_Brief_. For the data below, work out the number of lines containing the string "rgba" and answer with that number only.

[Data extract — start]

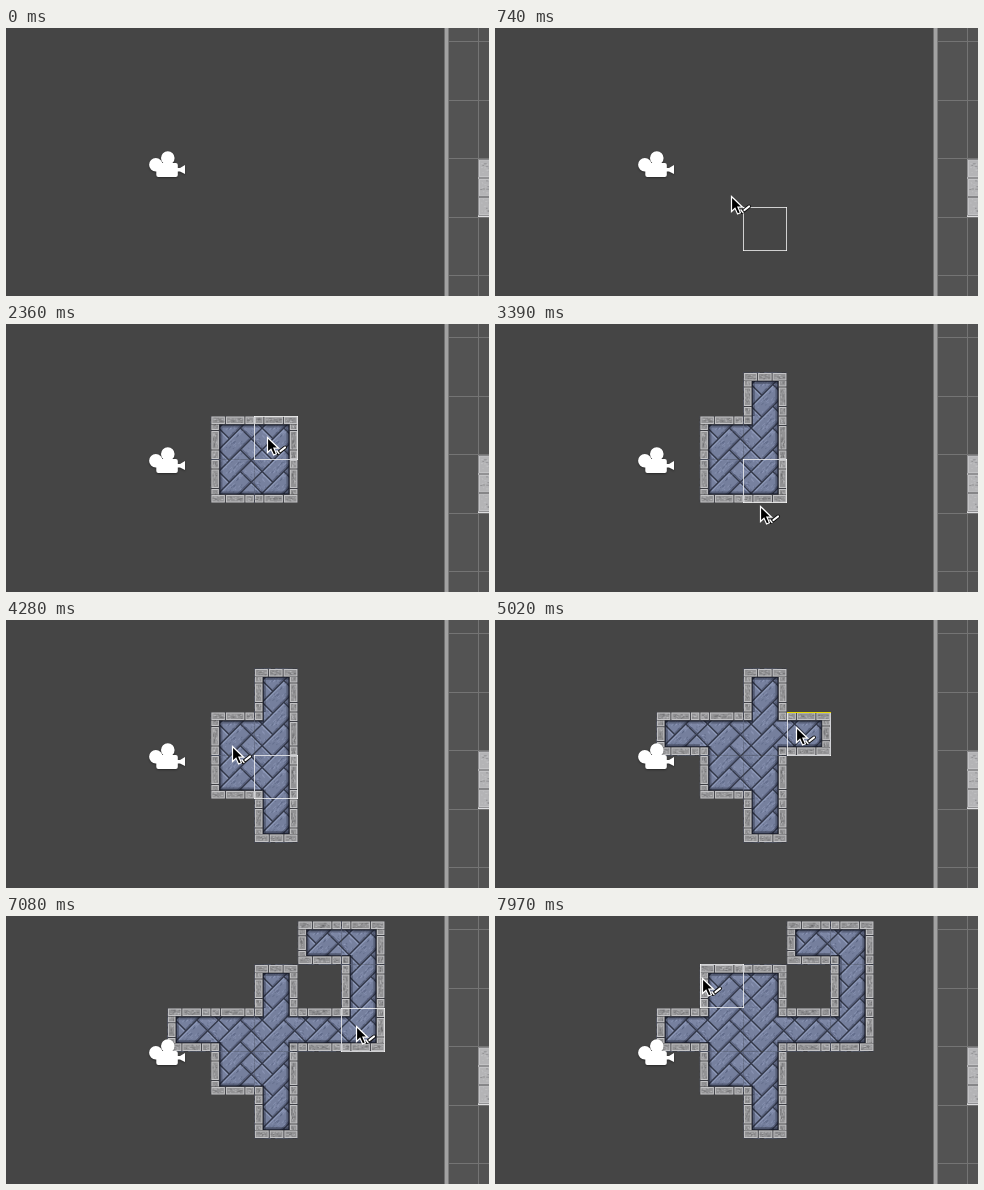
These frames come from a looping animation (483x268 px, 8 s). An HTML page with a canvas:

```html
<!DOCTYPE html>
<html lang="en">
<head>
<meta charset="utf-8">
<title>Tile painting</title>
<style>
html, body { margin: 0; width: 100%; height: 100%; overflow: hidden; background: #454545; }
canvas { display: block; width: 483px; height: 268px; }
</style>
</head>
<body>
<canvas id="stage" width="483" height="268"></canvas>
<script>
const ctx = document.getElementById('stage').getContext('2d');
const LOOP = 8000, CELL = 43.5, X0 = 161.4, Y0 = 5, WALL = 8.5;
const SIDES = [[0, -1], [1, 0], [0, 1], [-1, 0]];

// Each point: cursor x, y, then optionally the painted column, row and yellow edges.
const moves = [
  [450, 1030, [[266, 243], [250, 215], [236, 168], [228, 128], [227, 119, 1, 2]]],
  [1330, 2360, [[237, 152, 1, 3, 'lbr'], [237, 152], [254, 164], [263, 171, 2, 3], [263, 168],
    [262, 140], [261, 113, 2, 2], [261, 113]]],
  [2650, 3390, [[262, 90], [264, 74], [264, 70, 2, 1], [264, 105], [265, 160], [265, 182]]],
  [3830, 3830, [[265, 182, 2, 4]]],
  [4130, 5160, [[258, 165], [226, 126], [190, 112], [182, 111, 0, 2], [210, 110], [265, 108],
    [301, 107, 3, 2, 't'], [301, 107]]],
  [5310, 6340, [[303, 97], [300, 78], [302, 58], [308, 38], [318, 29], [330, 32],
    [326, 37, 3, 0], [326, 37]]],
  [6490, 7080, [[342, 33], [352, 32, 4, 0], [354, 67, 4, 1], [350, 108, 4, 2], [350, 110]]],
  [7380, 7970, [[318, 108], [262, 84], [224, 68], [212, 64, 1, 1], [207, 62]]]
];

const steps = moves.flatMap(([from, to, path]) => path.map(([x, y, col, row, edges = 'tb'], i) => ({
  t: from + i * (to - from) / Math.max(1, path.length - 1) - 6,
  x, y, tile: col === undefined ? null : { col, row, edges }
})));

function random(seed) {
  return () => (seed = (seed * 16807) % 2147483647) / 2147483647;
}

function rect(color, x, y, w, h) {
  ctx.fillStyle = color;
  ctx.fillRect(x, y, w, h);
}

function plank(x, y, angle, length, rnd) {
  const w = CELL / Math.SQRT2 / 2;
  ctx.save();
  ctx.translate(x, y);
  ctx.rotate(angle);
  const tone = rnd() * 14;
  rect(`rgb(${113 + tone},${123 + tone},${153 + tone})`, -length / 2 + .7, -w / 2 + .7, length - 1.4, w - 1.4);
  rect('rgba(167,178,211,.55)', -length / 2 + 1, -w / 2 + 1, length - 2, 1);
  rect('rgba(48,54,78,.4)', -length / 2 + 1, w / 2 - 2, length - 2, 1.2);
  for (let i = 0; i < length; i++) {
    rect(rnd() < .5 ? 'rgba(165,176,210,.3)' : 'rgba(65,74,105,.3)',
      (rnd() - .5) * (length - 5), (rnd() - .5) * (w - 3), 1 + rnd() * 3, 1);
  }
  ctx.restore();
}

function floor() {
  const rnd = random(77), w = CELL / Math.SQRT2 / 2;
  rect('#333849', 0, 0, CELL, CELL);
  for (let j = -1; j < 4; j++) {
    const y = 6.5 + j * CELL / 2;
    plank(24, y, -Math.PI / 4, w * 2, rnd);
    for (const x of [24 - CELL / 2, 24 + CELL / 2]) {
      for (const s of [-1, 1]) {
        const d = s * w / 2 / Math.SQRT2;
        plank(x + d, y + CELL / 4 + d, Math.PI / 4, w, rnd);
      }
    }
  }
}

function brick(x, y, w, h, rnd, base = '#929294') {
  rect('#48484a', x, y, w, h);
  rect('#c3c3c5', x + .5, y + .5, w - 1, h - 1);
  rect(base, x + 1.5, y + 1.5, w - 3, h - 3);
  for (let i = 0; i < w; i++) {
    rect(rnd() < .5 ? 'rgba(205,205,207,.4)' : 'rgba(95,95,98,.4)',
      x + 1.5 + rnd() * (w - 5), y + 1.5 + rnd() * (h - 4), 1 + rnd() * 2, 1);
  }
}

function shade(w, h) {
  rect('rgba(20,23,38,.7)', 0, 0, w, h + 1.2);
  rect('rgba(20,23,38,.3)', 0, 0, w, h + 3);
}

function wall(start, end, rnd) {
  const cuts = start && end ? [14, 28.7] : start ? [14.5, 34] : end ? [9.5, 29] : [9.5, 34];
  const marks = [0, ...cuts, CELL];
  for (let i = 0; i < 3; i++) brick(marks[i], 0, marks[i + 1] - marks[i], WALL, rnd);
}

function tile(col, row, has) {
  const rnd = random(311 + col * 71 + row * 13);
  const eachSide = draw => [1, 3, 0, 2].forEach(k => {
    const up = SIDES[k], left = SIDES[(k + 3) % 4], right = SIDES[(k + 1) % 4];
    const near = (...dirs) => has(dirs.reduce((c, d) => c + d[0], col), dirs.reduce((r, d) => r + d[1], row));
    ctx.save();
    ctx.translate(CELL / 2, CELL / 2);
    ctx.rotate(k * Math.PI / 2);
    ctx.translate(-CELL / 2, -CELL / 2);
    draw(near, up, left, right);
    ctx.restore();
  });
  ctx.save();
  ctx.translate(X0 + col * CELL, Y0 + row * CELL);
  ctx.beginPath();
  ctx.rect(0, 0, CELL + .1, CELL + .1);
  ctx.clip();
  floor();
  eachSide((near, up, left) => {
    if (!near(up)) shade(CELL, WALL);
    else if (near(left) && !near(up, left)) shade(WALL + 1, WALL);
  });
  eachSide((near, up, left, right) => {
    if (!near(up)) wall(!near(left), !near(right), rnd);
    else if (near(left) && !near(up, left)) brick(0, 0, WALL, WALL, rnd);
  });
  ctx.restore();
}

function backdrop() {
  rect('#454545', 0, 0, 483, 268);
  rect('#535353', 443, 0, 40, 268);
  for (let y = 13; y < 268; y += 58.6) rect('#747474', 443, Math.round(y), 40, 1);
  rect('#747474', 472, 0, 1, 268);
  rect('#707070', 438, 0, 1, 268);
  rect('#a2a2a2', 439, 0, 3, 268);
  rect('#7c7c7c', 442, 0, 1, 268);
  const rnd = random(9);
  rect('#dedee0', 472, 131, 11, 58);
  [131, 150.5, 169].forEach(y => brick(472.5, y, 18, 18.5, rnd, '#b4b4b6'));
}

function camera() {
  ctx.save();
  ctx.shadowColor = 'rgba(0,0,0,.4)';
  ctx.shadowBlur = 2;
  ctx.shadowOffsetY = 1;
  ctx.fillStyle = '#fff';
  ctx.beginPath();
  ctx.arc(149.8, 136.8, 6.7, 0, 7);
  ctx.closePath();
  ctx.moveTo(168.6, 130);
  ctx.arc(161.8, 130, 6.8, 0, 7);
  ctx.closePath();
  ctx.roundRect(150.3, 135, 21.5, 14, 2);
  ctx.moveTo(171, 140);
  ctx.lineTo(174, 140);
  ctx.lineTo(179, 137);
  ctx.lineTo(179, 146);
  ctx.lineTo(174, 143.5);
  ctx.lineTo(171, 143.5);
  ctx.fill();
  ctx.restore();
}

function outline(col, row, edges) {
  const x = Math.round(X0 + col * CELL - .4), y = Math.round(Y0 + row * CELL - .1);
  const color = e => edges.includes(e) ? '#e6d800' : 'rgba(255,255,255,.75)';
  rect(color('l'), x, y, 1, 44);
  rect(color('r'), x + 43, y, 1, 44);
  rect(color('t'), x, y, 44, 1);
  rect(color('b'), x, y + 43, 44, 1);
}

function line(color, width, x1, y1, x2, y2) {
  ctx.strokeStyle = color;
  ctx.lineWidth = width;
  ctx.beginPath();
  ctx.moveTo(x1, y1);
  ctx.lineTo(x2, y2);
  ctx.stroke();
}

function cursor(x, y) {
  ctx.save();
  ctx.translate(x, y);
  ctx.lineCap = 'round';
  line('#111', 4, 11, 16, 18, 10.5);
  line('#fff', 2.2, 13.5, 14, 18, 10.5);
  line('#fff', 1.4, 10, 14, 12, 16.5);
  const arrow = new Path2D('M.5 .5V15.5L4 12.2L6.6 18L9.4 16.8L6.9 11.2H11.6Z');
  ctx.fillStyle = '#000';
  ctx.strokeStyle = '#fff';
  ctx.lineWidth = 1.2;
  ctx.fill(arrow);
  ctx.stroke(arrow);
  ctx.restore();
}

function draw(index) {
  backdrop();
  const tiles = steps.slice(0, index + 1).map(s => s.tile).filter(Boolean);
  const has = (c, r) => tiles.some(p => p.col === c && p.row === r);
  tiles.forEach(p => tile(p.col, p.row, has));
  camera();
  if (index < 0) return;
  // The cell marker trails the pointer by one step.
  const now = steps[index], last = steps[Math.max(0, index - 1)];
  const cell = now.tile || {
    col: Math.floor((last.x - X0) / CELL), row: Math.floor((last.y - Y0) / CELL), edges: ''
  };
  outline(cell.col, cell.row, cell.edges);
  cursor(now.x, now.y);
}

let shown = null;
const begin = performance.now();
function tick() {
  const t = (performance.now() - begin) % LOOP;
  const index = steps.filter(s => s.t <= t).length - 1;
  if (index !== shown) draw(shown = index);
  requestAnimationFrame(tick);
}
tick();
</script>
</body>
</html>
```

[Data extract — finish]

_Written response_. 8